The extent of continuity of carer is a measure of the one-to-one care provided by the same named caregiver across the continuum of maternity care. Over one-third (38%) of models have no continuity of carer in any stage of the maternity period, which means there is no named carer assigned to each woman and care is given by different providers. Around one-third of models have continuity of carer for some part of the maternity period, for example the antenatal period only (17%), or the antenatal and postnatal periods (12%). Just under one-third of models (30%) have continuity of carer through the whole duration of the maternity period, meaning a single named designated carer provides or leads the majority of care for the antenatal, intrapartum and postnatal periods.

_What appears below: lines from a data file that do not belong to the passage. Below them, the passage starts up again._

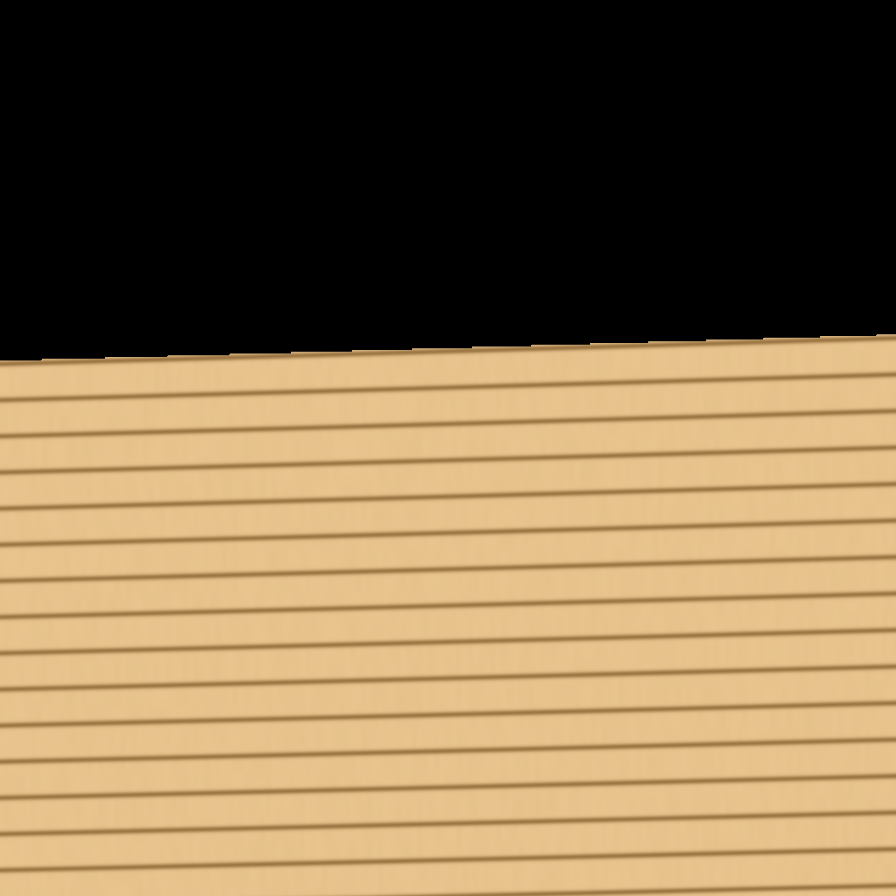
This texture is drawn by a WebGL 2 fragment shader. Its source:

```glsl
#version 300 es
precision highp float;
// Pale timber siding with tilted, slightly fanning grooves under a black void.

uniform vec2 u_resolution;
out vec4 fragColor;

// Colours
const vec3 VOID_COLOR   = vec3(0.0);
const vec3 BOARD_COLOR  = vec3(0.908, 0.764, 0.550);
const vec3 GROOVE_COLOR = vec3(0.615, 0.465, 0.265);

// Grooves: height at the left edge, rise and bend to the right
const float GROOVE_TOP   = 0.5534;
const float RISE         = 0.0273;
const float BEND         = 0.0013;
const float PITCH_LEFT   = 0.04036;
const float PITCH_RIGHT  = 0.04074;
const float GROOVE_SIGMA = 0.0023;

// Stepped top edge, measured in treads
const float TREADS    = 512.0;
const float EDGE_BASE = 306.34;
const float EDGE_RISE = 14.0;
const float EDGE_BEND = 1.0;

// Wood grain
const vec2  GRAIN_CELLS = vec2(160.0, 40.0);
const float GRAIN_DEPTH = 0.012;

float hash(vec2 p) {
    vec3 q = fract(p.xyx * 0.1031);
    q += dot(q, q.yzx + 33.33);
    return fract((q.x + q.y) * q.z);
}

float valueNoise(vec2 p) {
    vec2 cell = floor(p);
    vec2 f = fract(p);
    f = f * f * (3.0 - 2.0 * f);
    float low  = mix(hash(cell), hash(cell + vec2(1.0, 0.0)), f.x);
    float high = mix(hash(cell + vec2(0.0, 1.0)), hash(cell + vec2(1.0)), f.x);
    return mix(low, high, f.y);
}

// Darkness of the nearest groove, 1 at its centre
float grooveAmount(vec2 uv) {
    float top = GROOVE_TOP + uv.x * (RISE + BEND * uv.x);
    float pitch = mix(PITCH_LEFT, PITCH_RIGHT, uv.x);
    float row = (top - uv.y) / pitch;
    float d = (row - round(row)) * pitch / GROOVE_SIGMA;
    return exp(-0.5 * d * d);
}

// Height of the stepped top edge, with softened risers
float edgeHeight(float x) {
    float t = EDGE_BASE + x * (EDGE_RISE + EDGE_BEND * x);
    float riser = min((EDGE_RISE + 2.0 * EDGE_BEND * x) / u_resolution.x, 0.5);
    return (floor(t) + smoothstep(1.0 - riser, 1.0, fract(t))) / TREADS;
}

void main() {
    vec2 uv = gl_FragCoord.xy / u_resolution;

    // Boards with faint grain
    float grain = valueNoise(uv * GRAIN_CELLS) - 0.5;
    vec3 board = BOARD_COLOR + GRAIN_DEPTH * grain;
    board = mix(board, GROOVE_COLOR, grooveAmount(uv));

    // Cut the wall off at its top edge
    float coverage = clamp((edgeHeight(uv.x) - uv.y) * u_resolution.y + 0.5, 0.0, 1.0);
    fragColor = vec4(mix(VOID_COLOR, board, coverage), 1.0);
}
```
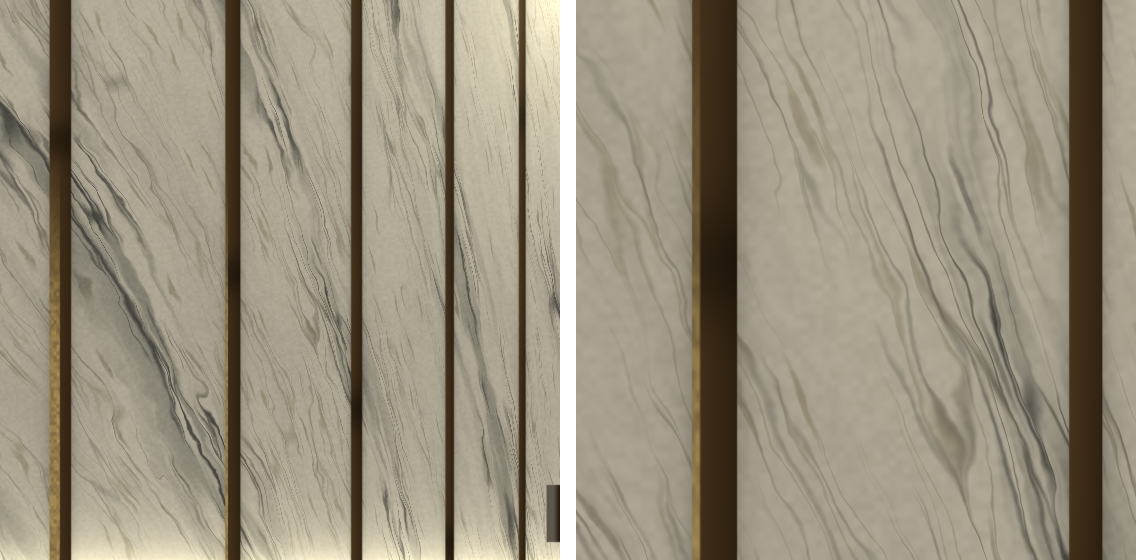
Left, the full canvas; right, a detail of the centre.
A Shadertoy shader for this texture:

```glsl
const float FIRST_STRIP = 0.108;   // screen x of strip 0
const float NEAR_PITCH = 0.3686;   // strip spacing at the near side
const float RECESSION = 0.197;     // perspective squeeze to the right
const float STRIP_HALF = 0.052;    // half width, in panel units
const float VEIN_SLOPE = 1.6;      // panels crossed per canvas height
const float BAND_START = 1.12;     // first heavy vein band
const float BAND_GAP = 1.4;        // distance between heavy bands
const vec3 STONE = vec3(0.70, 0.67, 0.595);
const vec3 SMOKE = vec3(0.47, 0.46, 0.41);
const vec3 VEIN = vec3(0.27, 0.265, 0.24);
const vec3 TAN = vec3(0.49, 0.44, 0.33);
const vec3 BRONZE = vec3(0.29, 0.21, 0.115);
const vec3 DARK_BRONZE = vec3(0.16, 0.11, 0.055);
const vec3 GOLD = vec3(0.57, 0.48, 0.29);
const vec3 GLOW = vec3(0.30, 0.29, 0.23);

vec2 hash2(vec2 p) {
    return fract(sin(vec2(dot(p, vec2(127.1, 311.7)), dot(p, vec2(269.5, 183.3)))) * 43758.5);
}

float noise(vec2 p) {
    vec2 i = floor(p), f = fract(p);
    f = f * f * (3.0 - 2.0 * f);
    vec2 e = vec2(0.0, 1.0);
    return mix(mix(hash2(i).x, hash2(i + e.yx).x, f.x),
               mix(hash2(i + e.xy).x, hash2(i + e.yy).x, f.x), f.y);
}

float layered(vec2 p) {
    float sum = 0.0, gain = 0.533;
    for (int i = 0; i < 4; i++) {
        sum += gain * noise(p);
        p = p * 2.03 + 17.3;
        gain *= 0.5;
    }
    return sum;
}

// Cellular noise: nearest distance, gap to the second nearest, cell id
vec3 cells(vec2 p) {
    vec2 base = floor(p);
    float near = 9.0, second = 9.0, id = 0.0;
    for (int y = -1; y <= 1; y++)
    for (int x = -1; x <= 1; x++) {
        vec2 cell = base + vec2(x, y);
        float d = length(cell + hash2(cell) - p);
        second = min(second, max(near, d));
        if (d < near) { near = d; id = hash2(cell + 31.7).y; }
    }
    return vec3(near, second - near, id);
}

vec3 marble(vec2 wall, float slab) {
    // Sheared axes: x across the veins, y along them
    vec2 p = vec2(wall.x + VEIN_SLOPE * wall.y, wall.y);
    float seed = slab * 7.3 + 20.0;
    p.x += 0.26 * (layered(p * vec2(3.0, 5.0) + seed) - 0.5);
    p.x += 0.05 * (layered(p * vec2(12.0, 26.0) + seed) - 0.5);

    // Heavy bands, alternately wide and narrow
    float band = round((p.x - BAND_START) / BAND_GAP);
    float offset = p.x - BAND_START - band * BAND_GAP;
    float spread = mix(0.30, 0.15, mod(abs(band), 2.0));
    float cluster = exp(-offset * offset / (spread * spread));
    cluster *= smoothstep(0.22, 0.55, layered(p * vec2(2.0, 2.5) + seed + 4.0));

    // Grey smoke, branching veins, thin threads and short flecks
    float streak = layered(p * vec2(13.0, 4.0) + seed);
    float breakup = smoothstep(0.40, 0.66, layered(p * vec2(7.0, 6.0) + seed + 9.0));
    float smoke = smoothstep(0.40, 0.68, streak) * (0.10 + 0.85 * cluster);
    float branch = cells(p * vec2(7.0, 2.0) + seed).y;
    float thread = cells(p * vec2(15.0, 3.6) + seed + 5.0).y;
    vec3 fleck = cells(p * vec2(17.0, 7.0) + seed);
    float heavy = (1.0 - smoothstep(0.0, 0.07 + 0.25 * cluster * streak, branch))
                * breakup * (0.25 + 0.75 * cluster);
    float fine = (1.0 - smoothstep(0.0, 0.13, thread)) * breakup * (0.32 + 0.5 * cluster);
    float dash = (1.0 - smoothstep(0.07, 0.26, fleck.x)) * step(0.72, fleck.z) * 0.45;

    vec3 color = STONE * (0.97 + 0.06 * layered(wall * vec2(4.0, 5.0) + seed));
    color = mix(color, SMOKE, smoke * 0.8);
    color = mix(color, mix(TAN, VEIN, cluster), max(fine, dash));
    return mix(color, VEIN, heavy);
}

vec3 metal(float index, float across, float y) {
    float tone = 0.35 + 0.35 * across + 0.3 * noise(vec2(index * 5.1, y * 4.0));
    vec3 color = mix(BRONZE, DARK_BRONZE, clamp(tone, 0.0, 1.0));
    float joint = (y - fract(0.75 - 0.24 * index)) / 0.035;
    color *= 1.0 - 0.35 * exp(-joint * joint);
    // Lit side face, narrowing with distance
    float face = 1.0 - smoothstep(-0.08, 0.08, across + 1.0 - 0.95 * exp(-index));
    float lit = smoothstep(0.75, 0.35, y) * step(index, 1.5);
    return mix(color, GOLD * (0.85 + 0.3 * noise(vec2(across * 4.0, y * 160.0))), face * lit);
}

void mainImage(out vec4 fragColor, in vec2 fragCoord) {
    vec2 uv = fragCoord / iResolution.xy;
    float pixel = 1.0 / iResolution.y;

    // Undo perspective: strips lie at whole values of panel
    float dx = uv.x - FIRST_STRIP;
    float depth = NEAR_PITCH - RECESSION * dx;
    float panel = dx / depth;
    float blur = NEAR_PITCH / (depth * depth * iResolution.x);
    float index = round(panel);
    float fromStrip = panel - index;

    // Stone, contact shadow and light from below and the upper right
    vec3 color = marble(vec2(panel, uv.y), floor(panel));
    color *= 1.0 - 0.16 * exp(-max(abs(fromStrip) - STRIP_HALF, 0.0) * 35.0);
    color *= 0.95 + 0.09 * abs(uv.y - 0.4);
    float corner = exp(-4.5 * length((1.0 - uv) * vec2(1.5, 1.1)));
    color += GLOW * (exp(-uv.y * 21.0) + 1.25 * corner);
    color += 0.035 * (noise(uv * 230.0) - 0.5);

    float strip = 1.0 - smoothstep(-blur, blur, abs(fromStrip) - STRIP_HALF);
    vec3 bar = metal(index, fromStrip / STRIP_HALF, uv.y) + GLOW * 0.5 * corner;
    color = mix(color, bar, strip);

    // Small grey fitting at the right edge
    vec2 box = abs(uv - vec2(1.0, 0.083)) - vec2(0.024, 0.051);
    float fitting = 1.0 - smoothstep(-pixel, pixel, max(box.x, box.y));
    vec3 fittingColor = mix(vec3(0.36, 0.34, 0.29), DARK_BRONZE, smoothstep(0.987, 1.0, uv.x));
    color = mix(color, fittingColor, fitting);
    fragColor = vec4(clamp(color, 0.0, 1.0), 1.0);
}
```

This is higher in Queensland (40%) and South Australia (38%) and may be related to the higher number of models classified as midwifery group practice caseload care. The data visualisation below shows maternity models of care, by the extent of their continuity of carer, for each state and territory.

Proportion of models of care, by continuity of carer, Australia, 2021.

The bar chart in the data visualisation shows the proportion of maternity models of care by the extent of their continuity of carer, for Australia and for each state and territory. Over one-third (38%) of models of care have no continuity of carer at any stage of the maternity period. Around one-third have continuity of carer for some part of the maternity period, for example the antenatal period only, or the antenatal and postnatal periods. Just under one-third (30%) have continuity of carer through the whole duration of the maternity period.

The extent of continuity of carer varies by the type of major model category. Models classified as midwifery group practice caseload care, by definition, have continuity of carer across the whole duration of the maternity period. Models classified as private midwifery care, and private obstetrician (specialist) care also have high levels of continuity of carer across the whole duration of the maternity period (100% and 89% of models in these categories, respectively). In contrast, models classified as team midwifery care, by definition, have no continuity of carer at any stage of the maternity period. Models classified as public hospital maternity care or public hospital high-risk maternity care are also more likely to have no continuity of carer (57% and 55% of models in these categories, respectively).

The extent of continuity of carer also varies by the type of designated carer. Models of care with a designated carer of midwife—privately practising, or specialist obstetrician—private, are more likely to have continuity of carer across the whole duration of the maternity period (90% and 82%, respectively). In contrast, models of care with a designated carer of specialist obstetrician—public are more likely to have no continuity of carer at any stage of the maternity period (80%).

The data visualisation below shows the extent of continuity of carer by major model category and the type of designated carer.

Extent of continuity of carer, by major model category and designated carer, Australia, 2021.

There are 2 bar charts in the data visualisation. The first shows the extent of continuity of carer by major model category. Models classified as midwifery group practice caseload care, have continuity of carer across the whole duration of the maternity period. Models classified as private obstetrician (specialist) care also have high levels of continuity of carer across the whole duration of the maternity period (89%). In contrast, models classified as team midwifery care have no continuity of carer at any stage of the maternity period and models classified as public hospital maternity care or public hospital high-risk maternity care are also more likely to have no continuity of carer (57% and 55%, respectively). The second chart shows the extent of continuity of carer by type of designated carer. Models with a designated carer of midwife—privately practising or specialist obstetrician—private, are more likely to have continuity of carer across the whole duration of the maternity period (90% and 82%, respectively). In contrast, models of care with a designated carer of specialist obstetrician—public are more likely to have no continuity of carer at any stage of the maternity period (80%).